We experienced no problems getting the included headphones to fit comfortably, but if you're going to bite the bullet on the NWZ-S710F Walkman, we recommend buying from a retailer that will let you return the player if the earphones feel awkward. Finding a comfortable pair of headphones can be difficult for many of us, and unfortunately, if the noise-canceling headphones bundled with the NWZ-S710F don't jive with your ears, you'll be missing out on one of the product's most valuable features.
Sony rates the battery life of the NWZ-S710F Walkman at 33 hours of audio playback and 8 hours of video, presumably with the noise-cancellation feature switched off. We'll update this review with our CNET Labs battery results once testing is complete.
Sony makes no claims of Mac compatibility with the NWZ-S710F series, but we're happy to report the player had no problem receiving files from our in-house MacBook. Ejecting the Walkman from a Mac isn't easy (it reconnects instantly), however, the player can be safely removed after shutting the computer down.
These days, MP3 players come loaded with features such as Bluetooth, Wi-Fi, stopwatches, datebooks, video games, movie players, and even GPS navigation. On most days, however, our MP3 player's first feature is still its best, providing us a musical break from the stress or mundaneness of our lives.
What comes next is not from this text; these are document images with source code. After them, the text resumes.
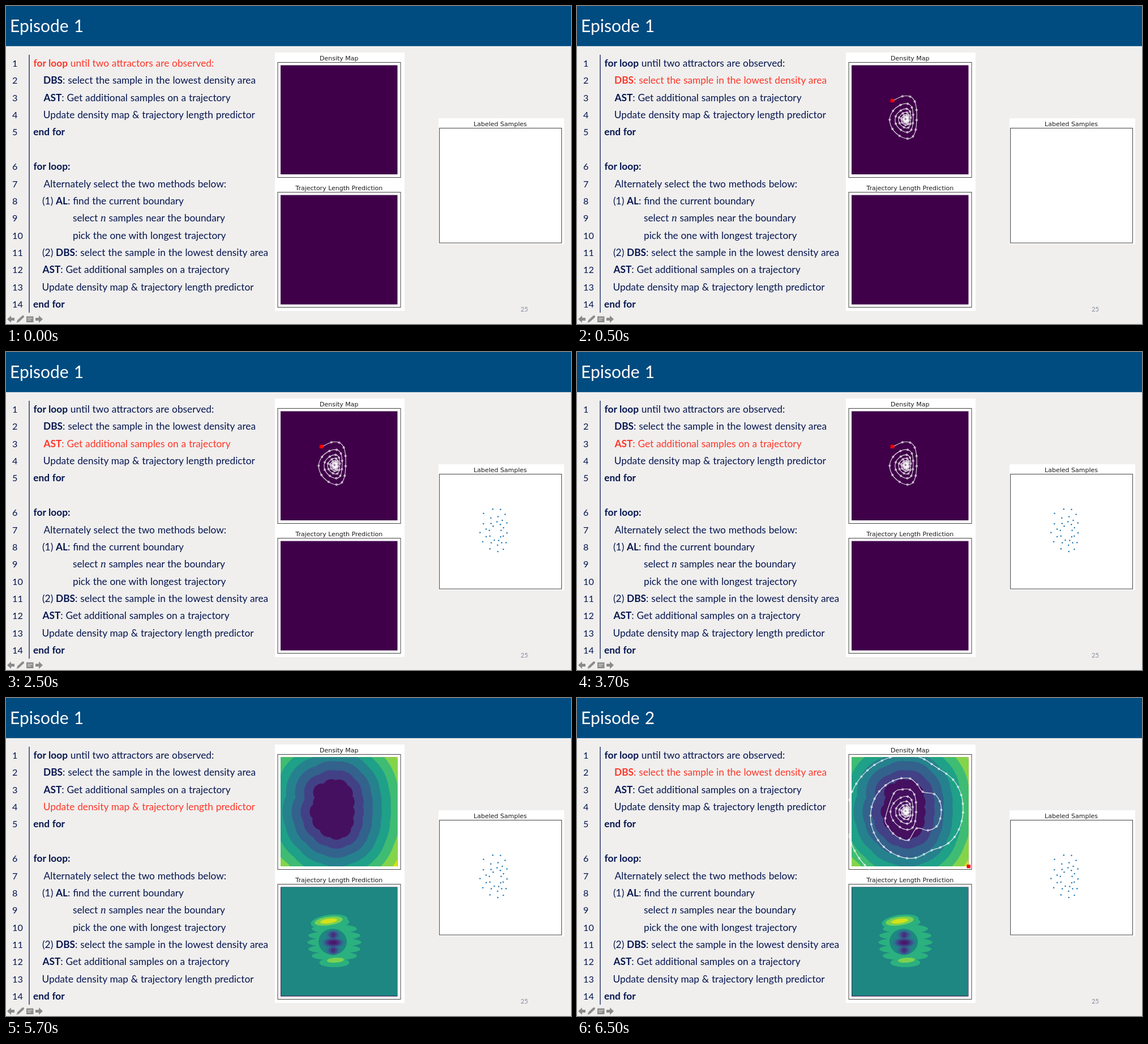
An HTML page that plays this animation: 998x561 px, repeating every 8000 ms.

```html
<!DOCTYPE html>
<html lang="en">
<head>
<meta charset="utf-8">
<title>Sampling episodes</title>
<style>
  html, body { margin: 0; width: 100%; height: 100%; overflow: hidden; background: #f0efee; }
  svg { display: block; width: 100%; height: 100%; }
  text { white-space: pre; }
  .title { font: 30px Lato, sans-serif; fill: #fff; word-spacing: 1.5px; }
  .code { font: 17.3px Lato, sans-serif; fill: #06164f; word-spacing: .4px; }
  .num { font: 16.2px Lato, sans-serif; fill: #06164f; }
  .code .b { font-weight: 700; }
  .code .var { font: italic 19px "Liberation Serif", serif; }
  .plot { font: 11px "DejaVu Sans", sans-serif; fill: #1c1c1c; text-anchor: middle; }
  .page { font: 11.3px Lato, sans-serif; fill: #878c9b; }
  .axes { fill: none; stroke: #444; stroke-width: 1; }
  .trail { fill: none; stroke: #fff; stroke-width: 1.15; stroke-opacity: .85; }
  .mark { fill: #fff; fill-opacity: .35; stroke: #fff; stroke-width: .8; stroke-opacity: .75; }
  .anim { animation: 8s step-end infinite; }

  .red1 { animation-name: red1; }
  .red2 { animation-name: red2; }
  .red3 { animation-name: red3; }
  .red4 { animation-name: red4; }
  .ep1 { animation-name: ep1; }
  .ep2 { animation-name: ep2; }
  .first { animation-name: first; }
  .labels { animation-name: labels; }
  .maps { animation-name: maps; }
  @keyframes red1 { 0% { fill: #ff3527 } 6.25%, 100% { fill: #06164f } }
  @keyframes red2 { 0% { fill: #06164f } 6.25% { fill: #ff3527 } 31.25% { fill: #06164f } 81.25%, 100% { fill: #ff3527 } }
  @keyframes red3 { 0% { fill: #06164f } 31.25% { fill: #ff3527 } 56.25%, 100% { fill: #06164f } }
  @keyframes red4 { 0% { fill: #06164f } 56.25% { fill: #ff3527 } 81.25%, 100% { fill: #06164f } }
  @keyframes ep1 { 0% { visibility: visible } 81.25%, 100% { visibility: hidden } }
  @keyframes ep2 { 0% { visibility: hidden } 81.25%, 100% { visibility: visible } }
  @keyframes first { 0% { visibility: hidden } 6.25% { visibility: visible } 56.25%, 100% { visibility: hidden } }
  @keyframes labels { 0% { visibility: hidden } 31.25%, 100% { visibility: visible } }
  @keyframes maps { 0% { visibility: hidden } 56.25%, 100% { visibility: visible } }
</style>
</head>
<body>
<svg viewBox="0 0 998 561" preserveAspectRatio="none">
  <defs>
    <clipPath id="fillBox"><rect x="485" y="104.5" width="206.5" height="192.5"/></clipPath>
    <clipPath id="axesBox"><rect x="480" y="100" width="217" height="202.5"/></clipPath>
  </defs>
  <rect width="998" height="561" fill="#f0efee"/>
  <rect width="998" height="70.8" fill="#004b80"/>
  <text class="title anim ep1" x="7" y="46">Episode 1</text>
  <text class="title anim ep2" x="7" y="46">Episode 2</text>

  <path d="M41 86V541" stroke="#1b2c63" stroke-width="1.4"/>
  <g id="code"></g>

  <rect x="475" y="82" width="229" height="456" fill="#fff"/>
  <rect x="764" y="198" width="222" height="222" fill="#fff"/>
  <text class="plot" x="588.3" y="95.7">Density Map</text>
  <text class="plot" x="588.3" y="324.8">Trajectory Length Prediction</text>
  <text class="plot" x="873" y="212">Labeled Samples</text>

  <rect x="485" y="104.5" width="206.5" height="192.5" fill="#3f0049"/>
  <rect x="485" y="333.5" width="206.5" height="193" fill="#3f0049"/>
  <g id="density" class="anim maps" clip-path="url(#fillBox)"></g>
  <g id="lengths" class="anim maps"></g>
  <rect class="axes" x="480" y="99.5" width="217" height="203"/>
  <rect class="axes" x="480" y="328.5" width="217" height="203"/>
  <rect class="axes" x="765.5" y="215.5" width="216" height="202.5"/>

  <g id="trail1" class="anim first" clip-path="url(#axesBox)"></g>
  <rect class="anim first" x="553.8" y="163.8" width="6.6" height="6.2" fill="#f00"/>
  <g id="trail2" class="anim ep2" clip-path="url(#axesBox)"></g>
  <rect class="anim ep2" x="688.5" y="294" width="6.5" height="6.2" fill="#f00"/>
  <g id="samples" class="anim labels" fill="#1f77b4"></g>

  <text class="page" x="909" y="538.8">25</text>
  <g fill="#8b8b8b">
    <path d="M2 552.5l7-6.5v4h6v5h-6v4z"/>
    <path d="M18.5 559l1.8-5 8.4-7.7q1.5-1 2.7.2 1.2 1.3.1 2.7l-8.3 7.8z"/>
    <path d="M36 547.5h12.5v10.500H36z"/>
    <path d="M65 552.5l-7-6.5v4h-6v5h6v4z"/>
    <path d="M38 551h8.5M38 554h6" stroke="#efeeed"/>
  </g>
</svg>
<script>
  const $ = id => document.getElementById(id);
  const { PI, cos, sin, exp, sqrt, abs, max } = Math;
  const rad = deg => deg * PI / 180;
  const range = (n, f) => Array.from({ length: n }, (_, i) => f(i));
  const dot = ([x, y], r, cls = '') => `<circle class="${cls}" cx="${x}" cy="${y}" r="${r}"/>`;
  const oval = (x, y, rx, ry, fill, tilt = 0) =>
    `<ellipse cx="${x}" cy="${y}" rx="${rx}" ry="${ry}" fill="${fill}" transform="rotate(${tilt} ${x} ${y})"/>`;

  // Listing: [row, x, markup]
  const bold = s => `<tspan class="b">${s}</tspan>`;
  const dbs = bold('DBS') + ': select the sample in the lowest density area';
  const ast = bold('AST') + ': Get additional samples on a trajectory';
  const update = 'Update density map &amp; trajectory length predictor';
  const lines = [
    [0, 48.5, bold('for loop') + ' until two attractors are observed:'],
    [1, 66, dbs],
    [2, 66.5, ast],
    [3, 65.8, update],
    [4, 48.3, bold('end for')],
    [6, 48.5, bold('for loop:')],
    [7, 66.5, 'Alternately select the two methods below:'],
    [8, 64, '(1) ' + bold('AL') + ': find the current boundary'],
    [9, 118, 'select <tspan class="var">n</tspan> samples near the boundary'],
    [10, 118, 'pick the one with longest trajectory'],
    [11, 64, '(2) ' + dbs],
    [12, 64.5, ast],
    [13, 63.5, update],
    [14, 48, bold('end for')]
  ];
  $('code').innerHTML = lines.map(([row, x, s], i) => {
    const y = 107 + row * 30.36;
    const cls = i < 4 ? `code anim red${i + 1}` : 'code';
    return `<text class="num" x="11" y="${y}">${i + 1}</text><text class="${cls}" x="${x}" y="${y}">${s}</text>`;
  }).join('');

  // Clockwise spiral into the attractor, flattened on its right side
  const spiral = size => range(60, k => {
    const deg = -130 + 25 * k + .28 * k * k;
    const c = cos(rad(deg)), s = size * exp(-.4 * deg / 360);
    return [581 + s * (27 * c - 10 * c * c + 2), 200 + s * 37.5 * sin(rad(deg))];
  });

  // Wide orbit around both wells; its dents deepen as it shrinks
  function orbit() {
    const pts = [];
    for (let turn = -1.2, r; turn < .98; turn += 15.5 / (2 * PI * r)) {
      const a = PI + turn * 2 * PI;
      const off = Math.acos(cos(a)) - rad(58);
      const dent = .25 * exp(1.35 * (turn - .3)) * exp(-((off / rad(18)) ** 2));
      r = 68 * exp(-.5 * turn) * (1.04 + .08 * cos(a)) * (1 - dent);
      pts.push([584 + r * cos(a), 203 + r * sin(a)]);
    }
    return pts;
  }

  // Catmull-Rom curve through the points
  function smooth(p) {
    const ctrl = (q, a, b) => [q[0] + (b[0] - a[0]) / 6, q[1] + (b[1] - a[1]) / 6];
    return 'M' + p[0] + p.slice(1).map((c, i) => {
      const b = p[i], a = p[i - 1] || b, d = p[i + 2] || c;
      return `C${ctrl(b, a, c)} ${ctrl(c, d, b)} ${c}`;
    }).join('');
  }
  const trail = p => `<path class="trail" d="${smooth(p)}"/>` + p.map(q => dot(q, 1.7, 'mark')).join('');
  const path = spiral(1), labeled = path.slice(0, 33);
  $('trail1').innerHTML = trail(path);
  $('trail2').innerHTML = trail([...orbit(), ...spiral(.95)]);
  $('samples').innerHTML = labeled.map(([x, y]) => dot([x + 285, y + 118], 1.25)).join('');

  // Density bands: equal steps of distance to the nearest sample
  const bands = ['#45105f', '#424186', '#33628d', '#26818e', '#1fa088', '#3fbc73', '#84d44b', '#d8e219'];
  const spots = labeled.map(p => `M${p}h.01`).join('');
  $('density').innerHTML = bands.map((c, i) =>
    `<path d="${spots}" fill="none" stroke="${c}" stroke-width="${32 * (i + 1)}" stroke-linecap="round"/>`
  ).reverse().join('');

  // Length map: a lobed ring, bright caps and a dark three-lobed core
  const base = '#1e8781', green = '#2bb07f', lime = '#7ad151', yellow = '#d5e21a';
  const ring = range(7, i => {
    const u = (i - 3) / 3.6;
    return oval(580, 431 + u * 43, 48 * sqrt(1 - u * u), 8, green);
  });
  const core = ['#2b748e', '#3c508b', '#462f7c', '#481a6c'].flatMap((c, j) => [-1, 0, 1].map(d =>
    oval(578, 431.5 + 13.5 * d, max(0, 20 - 7 * abs(d) - 4.5 * j), max(0, 9.5 - abs(d) - 2.1 * j), c)));
  $('lengths').innerHTML = [
    `<rect x="485.7" y="333.5" width="205.3" height="192" fill="${base}"/>`,
    ...ring,
    oval(571, 394, 33, 11.5, green, -8),
    oval(577, 430, 25, 23, base),
    ...core,
    oval(570, 393.5, 25, 7.5, lime, -8),
    oval(570, 393.5, 15, 4, yellow, -8),
    oval(582, 462.5, 15, 4.5, lime, -4)
  ].join('');
</script>
</body>
</html>
```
By integrating active noise-canceling headphones with the NWZ-S710F, Sony has not only created one of the best values in portable audio, the company has also shown a way to evolve the MP3 player concept without turning it into a smartphone.